Conversely, every person rescued by Christ has been given a standing of the highest order, and has been promoted to the heavenlies beside Christ (Eph.2:6) despite an abysmally poor performance. That affects a person’s self-perception, his fears and anxieties, her confidence, her outlook, his abilities, her behavior, and his thinking.
Having seen how naturally we Christians are addicted to works, I was intrigued by Tchividjian’s question, “Why do I avoid the gospel?” He claims it’s because …the gospel makes me disappear. The gospel obliterates me, in a sense. Suddenly life is no longer about my little world and my standards and rules and goals and preferences. It’s no longer about me and what I want. It’s no longer about my strengths and achievements and attainments. The gospel erases us, in that sense, which is why we avoid it. But that erasing of self is the key to our freedom. The gospel doesn’t take you deeper into yourself; the gospel takes you away from yourself (121).

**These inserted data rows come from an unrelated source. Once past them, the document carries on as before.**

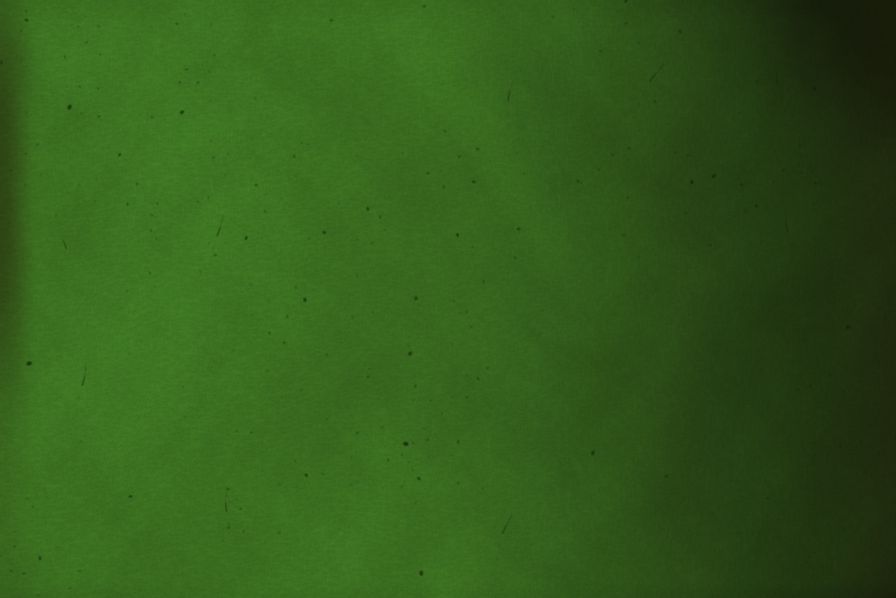
Write a WebGL 1 fragment shader that draws this texture.

```glsl
precision highp float;
uniform vec2 u_resolution;

const vec3 LEAF_GREEN = vec3(0.250, 0.476, 0.136);
const vec3 DEEP_SHADE = vec3(0.083, 0.113, 0.040);
const vec3 EDGE_BROWN = vec3(0.150, 0.165, 0.050);
const vec3 INK = vec3(0.065, 0.110, 0.035);

vec2 hash2(vec2 cell) {
  vec2 k = vec2(dot(cell, vec2(127.1, 311.7)), dot(cell, vec2(269.5, 183.3)));
  return fract(sin(k) * 43758.55);
}

mat2 turn(float angle) {
  return mat2(cos(angle), sin(angle), -sin(angle), cos(angle));
}

// Falls from 1 at zero to 0 at the given reach
float fade(float reach, float x) {
  return 1.0 - smoothstep(0.0, reach, x);
}

// Distance to the nearest scattered point
float cellular(vec2 p) {
  vec2 cell = floor(p);
  vec2 local = fract(p);
  float nearest = 2.0;
  for (int y = -1; y <= 1; y++) {
    for (int x = -1; x <= 1; x++) {
      vec2 offset = vec2(float(x), float(y));
      vec2 gap = offset + hash2(cell + offset) - local;
      nearest = min(nearest, dot(gap, gap));
    }
  }
  return sqrt(nearest);
}

// Soft clouds from warped, turning sines, about -1 to 1
float clouds(vec2 p) {
  float sum = 0.0;
  float weight = 0.5;
  for (int i = 0; i < 5; i++) {
    p += 0.55 * sin(p.yx * 1.3 + float(i) * 1.7);
    sum += weight * sin(p.x) * cos(p.y);
    p = mat2(1.36, 1.07, -1.07, 1.36) * p + 2.3;
    weight *= 0.62;
  }
  return sum;
}

// Weave of lying and upright fibres with fine dust between
float fibres(vec2 p, float upright) {
  vec2 bent = p + 0.004 * sin(p.yx * 19.0);
  float lying = cellular(turn(-0.1) * bent * vec2(60.0, 160.0)) - 0.5;
  float standing = cellular(bent * vec2(160.0, 60.0) + 9.0) - 0.5;
  float dust = cellular(bent * 230.0 + 5.0) - 0.5;
  return mix(lying, standing, upright) + 0.75 * dust;
}

// Sparse dark flecks, each an ellipse turned its own way
float flecks(vec2 p, float size, float chance, float radius, float blur) {
  vec2 cell = floor(p / size);
  vec2 pick = hash2(cell + 31.0);
  vec2 center = (cell + 0.2 + 0.6 * hash2(cell + 7.0)) * size;
  vec2 d = turn(pick.y * 19.0) * (p - center);
  float r = radius * (0.5 + 0.5 * pick.y);
  float shape = length(d * vec2(0.9, 1.2));
  float ink = 1.0 - smoothstep(r - blur, r + blur, shape);
  return ink * step(pick.x, chance) * (0.3 + 0.7 * pick.y);
}

// Faint short scratches, mostly upright, bent and broken
float scratches(vec2 p, float size, float chance, float width, float blur) {
  vec2 cell = floor(p / size);
  vec2 pick = hash2(cell + 53.0);
  vec2 center = (cell + 0.4 + 0.2 * hash2(cell + 17.0)) * size;
  vec2 d = turn((pick.y - 0.5) * 1.2) * (p - center);
  d.x += 0.003 * sin(d.y * 60.0 + pick.x * 9.0);
  float reach = size * (0.1 + 0.2 * pick.y);
  float broken = smoothstep(-0.6, 0.8, sin(d.y * 230.0) + sin(d.y * 97.0));
  float line = 1.0 - smoothstep(width - blur, width + blur, abs(d.x));
  return line * broken * fade(reach, abs(d.y)) * step(pick.x, chance);
}

// Shade from 0 for lit cloth to 1 for the dark right side
float falloff(vec2 uv, float cloud) {
  float right = pow(smoothstep(0.3, 1.12, uv.x + 0.03 * cloud), 1.5);
  float corner = fade(0.3, length(uv - 1.0));
  float rim = fade(0.05, 1.0 - uv.y) + fade(0.03, uv.y);
  float glow = fade(0.4, length(uv - vec2(0.18, 0.95)));
  return 0.11 + 0.86 * right + 0.18 * corner + 0.05 * rim - 0.08 * glow;
}

void main() {
  vec2 uv = gl_FragCoord.xy / u_resolution;
  vec2 p = gl_FragCoord.xy / u_resolution.y;
  float blur = 1.0 / u_resolution.y + 0.0005;

  // Broad light and mottling
  float cloud = clouds(p * 4.2 + 1.4);
  float mottle = clouds(p * 13.0 + 8.0);
  float blotch = clouds(p * vec2(42.0, 36.0) + 3.0);
  float shade = falloff(uv, cloud);
  float lit = 1.0 - 0.65 * clamp(shade, 0.0, 1.0);
  shade += lit * (0.12 * cloud + 0.05 * mottle + 0.03 * blotch);
  vec3 color = mix(LEAF_GREEN, DEEP_SHADE, clamp(shade, -0.1, 1.0));

  // Brownish wear on the left side
  float band = smoothstep(0.25, 0.6, uv.y) * (1.0 - smoothstep(0.75, 1.1, uv.y));
  color = mix(color, EDGE_BROWN, fade(0.045, uv.x) * (0.15 + 0.45 * band));
  color.r += 0.012 * smoothstep(0.9, 1.0, uv.x);

  // Fine grain
  float upright = 0.3 + 0.35 * smoothstep(0.4, 0.8, uv.x);
  color *= 1.0 + 0.1 * fibres(p, upright);

  // Flecks and scratches, gathered in a few patches
  float patches = smoothstep(-0.25, 0.2, clouds(p * 6.0 + 4.0));
  float marks = 0.9 * flecks(p, 0.15, 0.14, 0.0048, blur);
  marks += 0.7 * patches * flecks(p + 0.37, 0.05, 0.16, 0.0032, blur);
  marks += 0.35 * patches * flecks(p + 0.81, 0.024, 0.2, 0.0025, blur);
  marks += 0.55 * scratches(p, 0.24, 0.4, 0.001, blur);
  gl_FragColor = vec4(mix(color, INK, clamp(marks, 0.0, 0.85)), 1.0);
}
```
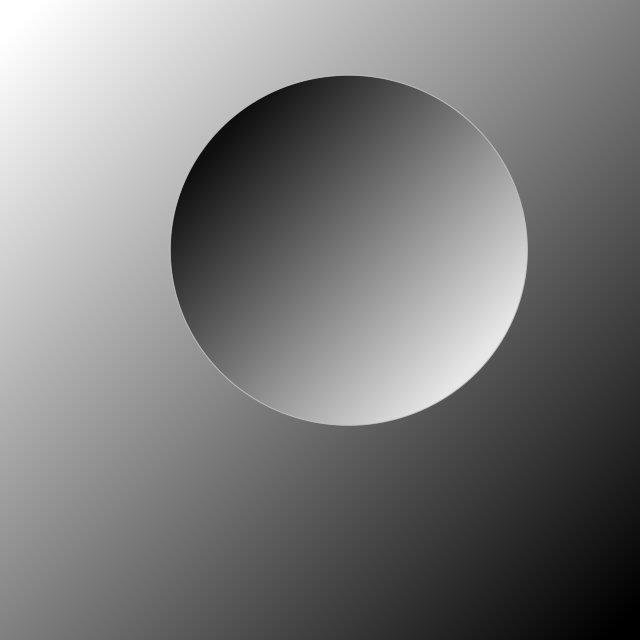
This background is drawn by a WebGL 1 fragment shader. Its source:

```glsl
precision highp float;
// A grey disc on a diagonal white-to-black gradient.
// The disc carries the reverse gradient, so it reads as a hollow, and a thin
// pale rim separates it from the ground; the edges come from a distance.

uniform vec2 u_resolution;

// Approximate signed distance to an axis-aligned ellipse
float ellipseDistance(vec2 p, vec2 radii) {
    float k = length(p / radii);
    return (k - 1.0) * min(radii.x, radii.y);
}

void main() {
    vec2 uv = gl_FragCoord.xy / u_resolution;
    float pixel = 1.0 / min(u_resolution.x, u_resolution.y);

    // Ground: light at the upper left, dark at the lower right
    float diagonal = 0.5 * (uv.x + 1.0 - uv.y);
    float shade = clamp(1.0 - (diagonal - 0.035) / 0.935, 0.0, 1.0);

    // Disc: dark at the upper left, light at the lower right
    vec2 offset = uv - vec2(0.545, 0.609);
    float discShade = clamp(0.48 + dot(offset, vec2(1.2, -1.07)), 0.06, 0.9);
    float edge = ellipseDistance(offset, vec2(0.279, 0.2735));
    float discMask = 1.0 - smoothstep(-0.5 * pixel, 0.5 * pixel, edge);
    shade = mix(shade, discShade, discMask);

    // Hairline rim
    float rim = 1.0 - smoothstep(0.0, 0.001 + 0.5 * pixel, abs(edge));
    shade = mix(shade, 0.76, 0.8 * rim);

    gl_FragColor = vec4(vec3(shade), 1.0);
}
```
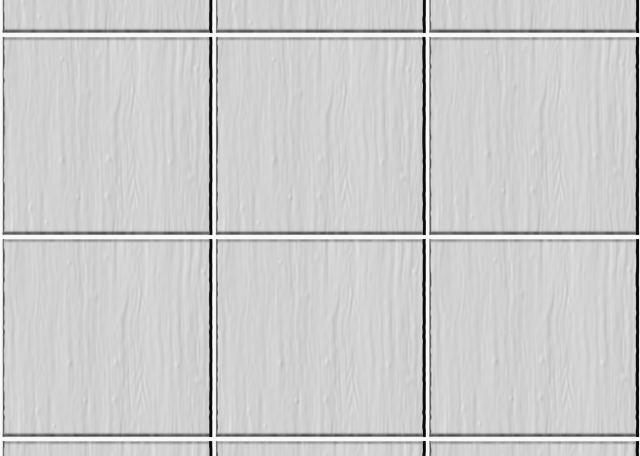
Give the GLSL for this texture map, as a WebGL 2 fragment shader.

```glsl
#version 300 es
precision highp float;

uniform vec2 u_resolution;
out vec4 fragColor;

const float COLUMNS = 3.0;
const vec2 TILE_SIZE = vec2(1.0, 0.947);    // in tile widths
const vec2 FIRST_JOINT = vec2(0.004, 0.164);
const int KNOTS = 12;
const vec3 PANEL = vec3(0.82);
const vec3 HIGHLIGHT = vec3(0.975);
const vec3 SHADOW = vec3(0.04);

float hash(vec2 p) {
    vec3 q = fract(vec3(p.xyx) * 0.1031);
    q += dot(q, q.yzx + 33.33);
    return fract((q.x + q.y) * q.z);
}

float noise(vec2 p) {
    vec2 i = floor(p);
    vec2 f = fract(p);
    f = f * f * f * (f * (f * 6.0 - 15.0) + 10.0);
    float low = mix(hash(i), hash(i + vec2(1, 0)), f.x);
    float high = mix(hash(i + vec2(0, 1)), hash(i + vec2(1, 1)), f.x);
    return mix(low, high, f.y);
}

float bump(float d, float width) {
    return exp(-d * d / (width * width));
}

float band(float d, float halfWidth, float soft) {
    return 1.0 - smoothstep(halfWidth - soft, halfWidth + soft, abs(d));
}

// Nested arches running along one vertical strip
float arches(vec2 p, float center, float width) {
    float x = p.x - center + 0.02 * (noise(vec2(p.y * 6.0, center * 40.0)) - 0.5);
    float phase = p.y * 55.0 - abs(x) * 260.0 + 5.0 * noise(p * vec2(18.0, 9.0));
    return sin(phase) * bump(x, width) * noise(vec2(center * 70.0, p.y * 7.0));
}

float knots(vec2 p) {
    float height = 0.0;
    for (int i = 0; i < KNOTS; i++) {
        float n = float(i);
        vec2 center = mix(vec2(0.06), vec2(0.94), vec2(hash(vec2(n, 3.7)), hash(vec2(n, 9.2))));
        vec2 d = (p - center) * vec2(1.0, 0.6);
        float radius = mix(0.006, 0.011, hash(vec2(n, 15.4)));
        height += bump(length(d), radius);
    }
    return height;
}

// Wood relief: long fibres, fine ripples, arches and knots
float woodHeight(vec2 p) {
    vec2 g = p + 20.0;
    g.x += 0.022 * (noise(g * vec2(7.0, 5.0)) - 0.5);
    float fibres = 0.75 * noise(g * vec2(42.0, 2.2)) + 0.35 * noise(g * vec2(95.0, 8.0));
    float ripples = 0.28 * noise(g * vec2(58.0, 26.0));
    float figure = 0.22 * arches(p, 0.61, 0.03) + 0.16 * arches(p, 0.95, 0.03)
                 + 0.13 * arches(p, 0.13, 0.035);
    return fibres + ripples + figure + 0.7 * knots(p);
}

float emboss(vec2 p, vec2 stepSize) {
    return woodHeight(p + stepSize) - woodHeight(p - stepSize);
}

void main() {
    // Tile coordinates, y pointing down
    vec2 p = vec2(gl_FragCoord.x, u_resolution.y - gl_FragCoord.y) * COLUMNS / u_resolution.x;
    float pixel = COLUMNS / u_resolution.x;
    vec2 q = (p - FIRST_JOINT) / TILE_SIZE;
    vec2 id = floor(q);
    vec2 joint = (q - round(q)) * TILE_SIZE;

    // Same board in every tile, slightly displaced
    vec2 shift = vec2(0.035 * id.y + 0.015 * hash(id + 5.0), 0.04 * hash(id + 11.0));
    vec2 local = fract(q) * TILE_SIZE - shift;
    float strength = mix(0.06, 0.13, noise(vec2(local.x * 9.0 + 30.0, 2.0)));
    vec3 color = PANEL + strength * emboss(local, vec2(0.004, 0.003));
    color += 0.025 * (noise(local * vec2(24.0, 1.5) + 50.0) - 0.5);

    // Dark sides of the grooves, unevenly worn
    float soft = max(0.0035, pixel * 0.6);
    float wearX = noise(vec2(id.x * 7.0 + 40.0, p.y * 45.0));
    float wearY = noise(vec2(p.x * 45.0, id.y * 7.0 + 40.0));
    float wobble = 0.003 * (wearX - 0.5);
    float across = 0.62 * bump(joint.y + 0.0175, 0.0085) * mix(0.85, 1.1, wearY);
    across = max(across, 0.3 * bump(joint.y - 0.0165, 0.007) * mix(0.7, 1.1, wearY));
    float down = band(joint.x + 0.0155 + wobble, 0.0075, soft);
    down = max(down, 0.6 * band(joint.x - 0.0125 - wobble, 0.004, soft) * mix(0.7, 1.1, wearX));
    color = mix(color, SHADOW, clamp(max(across, down), 0.0, 1.0));

    // Bright sides of the grooves
    float light = max(band(joint.x, 0.0078, soft), band(joint.y, 0.0095, soft));
    color = mix(color, HIGHLIGHT, light);
    fragColor = vec4(clamp(color, 0.0, 1.0), 1.0);
}
```
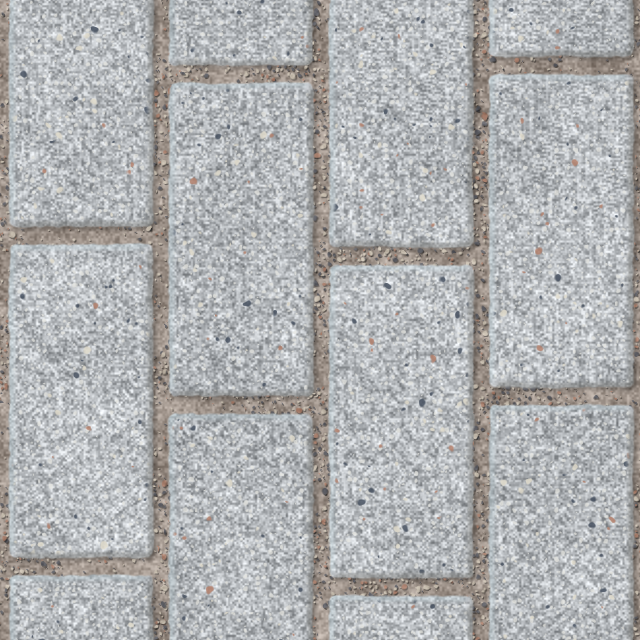
This texture is drawn by a Shadertoy shader. Its source:

```glsl
float hash(vec2 p) {
    return fract(sin(dot(p, vec2(127.1, 311.7))) * 43758.5453);
}

float noise(vec2 p) {
    vec2 i = floor(p), f = fract(p);
    f = f * f * (3.0 - 2.0 * f);
    return mix(mix(hash(i), hash(i + vec2(1, 0)), f.x),
               mix(hash(i + vec2(0, 1)), hash(i + vec2(1, 1)), f.x), f.y);
}

// One irregular stone in some cells: x = coverage, y = random tone
vec2 stones(vec2 uv, float scale, float density) {
    vec2 p = uv * scale;
    p += 0.35 * vec2(noise(p * 1.7), noise(p * 1.7 + 37.0));
    vec2 cell = floor(p);
    float radius = mix(0.12, 0.38, pow(hash(cell + 3.3), 2.0));
    vec2 jitter = vec2(hash(cell + 11.0), hash(cell + 23.0)) - 0.5;
    float dist = length(fract(p) - 0.5 - jitter * (1.0 - 2.0 * radius)) - radius;
    float soft = 0.04 + 0.7 * scale / iResolution.y;
    float cover = smoothstep(soft, -soft, dist) * step(hash(cell + 5.7), density);
    return vec2(cover, hash(cell + 41.0));
}

vec3 stoneColor(float tone) {
    vec3 cream = vec3(0.88, 0.86, 0.80);
    vec3 slate = vec3(0.27, 0.31, 0.37);
    vec3 rust = vec3(0.70, 0.50, 0.42);
    return tone < 0.45 ? cream : tone < 0.8 ? slate : rust;
}

vec3 paverColor(vec2 uv, vec2 id, float rim, vec2 normal) {
    // Fine aggregate and broad mottling
    float grain = 0.6 * noise(uv * 310.0) + 0.4 * noise(uv * 170.0 + 9.0) - 0.5;
    vec3 color = vec3(0.705, 0.72, 0.735) + 0.03 * (hash(id + 2.0) - 0.5);
    color += 0.06 * (noise(uv * 11.0) - 0.5) + 0.05 * (noise(uv * 45.0) - 0.5);
    color += grain * mix(0.55, 0.28, rim);

    // Pale chips, then sparse coloured ones
    vec2 chip = stones(uv, 105.0, 0.38);
    color = mix(color, vec3(0.90, 0.90, 0.88), 0.75 * chip.x * (1.0 - rim));
    chip = stones(uv + 0.37, 72.0, 0.10);
    color = mix(color, stoneColor(chip.y), 0.85 * chip.x * (1.0 - rim));

    // Bevel lit from the upper left
    float light = dot(normal, vec2(-0.75, 0.65));
    color += rim * (light > 0.0 ? light * vec3(0.03, 0.06, 0.065)
                                : light * vec3(0.17, 0.18, 0.20));
    return color;
}

vec3 jointColor(vec2 uv, float gap, vec2 normal) {
    float grain = 0.6 * noise(uv * 270.0 + 5.0) + 0.4 * noise(uv * 120.0) - 0.5;
    vec3 color = vec3(0.62, 0.575, 0.54) + 0.34 * grain;
    color += 0.12 * (noise(uv * 28.0 + 3.0) - 0.5);

    // Shade cast below and to the right of each paver
    float shade = max(dot(normal, vec2(0.75, -0.65)), 0.0);
    color *= 1.0 - 0.34 * shade * (1.0 - smoothstep(0.0, 0.011, gap));

    // Gravel gathered in patches
    float patches = smoothstep(0.25, 0.65, noise(uv * 17.0 + 8.0));
    for (float i = 0.0; i < 2.0; i++) {
        float scale = 125.0 - 45.0 * i;
        vec2 place = uv + 0.61 * i;
        float density = mix(0.15, 0.65, patches) - 0.15 * i;
        float shadow = stones(place + vec2(-0.0015, 0.002), scale, density).x;
        color *= 1.0 - 0.4 * shadow;
        vec2 pebble = stones(place, scale, density);
        vec3 tint = mix(stoneColor(pebble.y), vec3(0.56, 0.49, 0.44), 0.35);
        color = mix(color, tint + 0.2 * grain, pebble.x);
    }
    return color;
}

void mainImage(out vec4 fragColor, in vec2 fragCoord) {
    vec2 uv = fragCoord / iResolution.xy;

    // Four staggered columns of pavers
    float column = floor((uv.x - 0.002) * 4.0);
    vec4 jointStart = vec4(0.115, 0.367, 0.083, 0.381);
    float start = jointStart[int(mod(column, 4.0))];
    float row = floor((uv.y - start) / 0.517);
    vec2 id = vec2(column, row);
    vec2 center = vec2((column + 0.5) * 0.25 + 0.002, start + (row + 0.5) * 0.517);

    // Rounded box with slightly worn edges
    vec2 p = uv - center;
    p += 0.003 * (vec2(noise(uv * 24.0), noise(uv * 24.0 + 50.0)) - 0.5);
    p += 0.0025 * (vec2(noise(uv * 110.0), noise(uv * 110.0 + 50.0)) - 0.5);
    vec2 q = abs(p) - vec2(0.1125, 0.2445) + 0.010;
    float d = length(max(q, 0.0)) + min(max(q.x, q.y), 0.0) - 0.010;

    // Outward direction near the rim
    vec2 outward = max(q + 0.006, 0.0);
    vec2 normal = sign(p) * outward / (length(outward) + 0.0005);
    float rim = smoothstep(-0.013, -0.003, d);

    float edge = 0.0015 + 0.5 / iResolution.y;
    vec3 color = mix(paverColor(uv, id, rim, normal),
                     jointColor(uv, d, normal),
                     smoothstep(-edge, edge, d));
    fragColor = vec4(clamp(color, 0.0, 1.0), 1.0);
}
```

Tchividjian says what can’t be repeated often enough: the way to defeat the practice of sin is counter-intuitive: stop spending so much time peering into the darkness of your soul and spend more time peering into the light of the gospel. He puts it this way: In short, I spend way too much time thinking about me and what I need to do, and far too little time thinking about Jesus and what he’s already done. And what I’ve discovered, ironically, is that the more I focus on my need to get better, the worse I actually get. I become neurotic and self-absorbed. Preoccupation with my performance over Christ’s performance for me makes me increasingly self-centered and morbidly introspective (174).
Ahhh, love the smell of the gospel!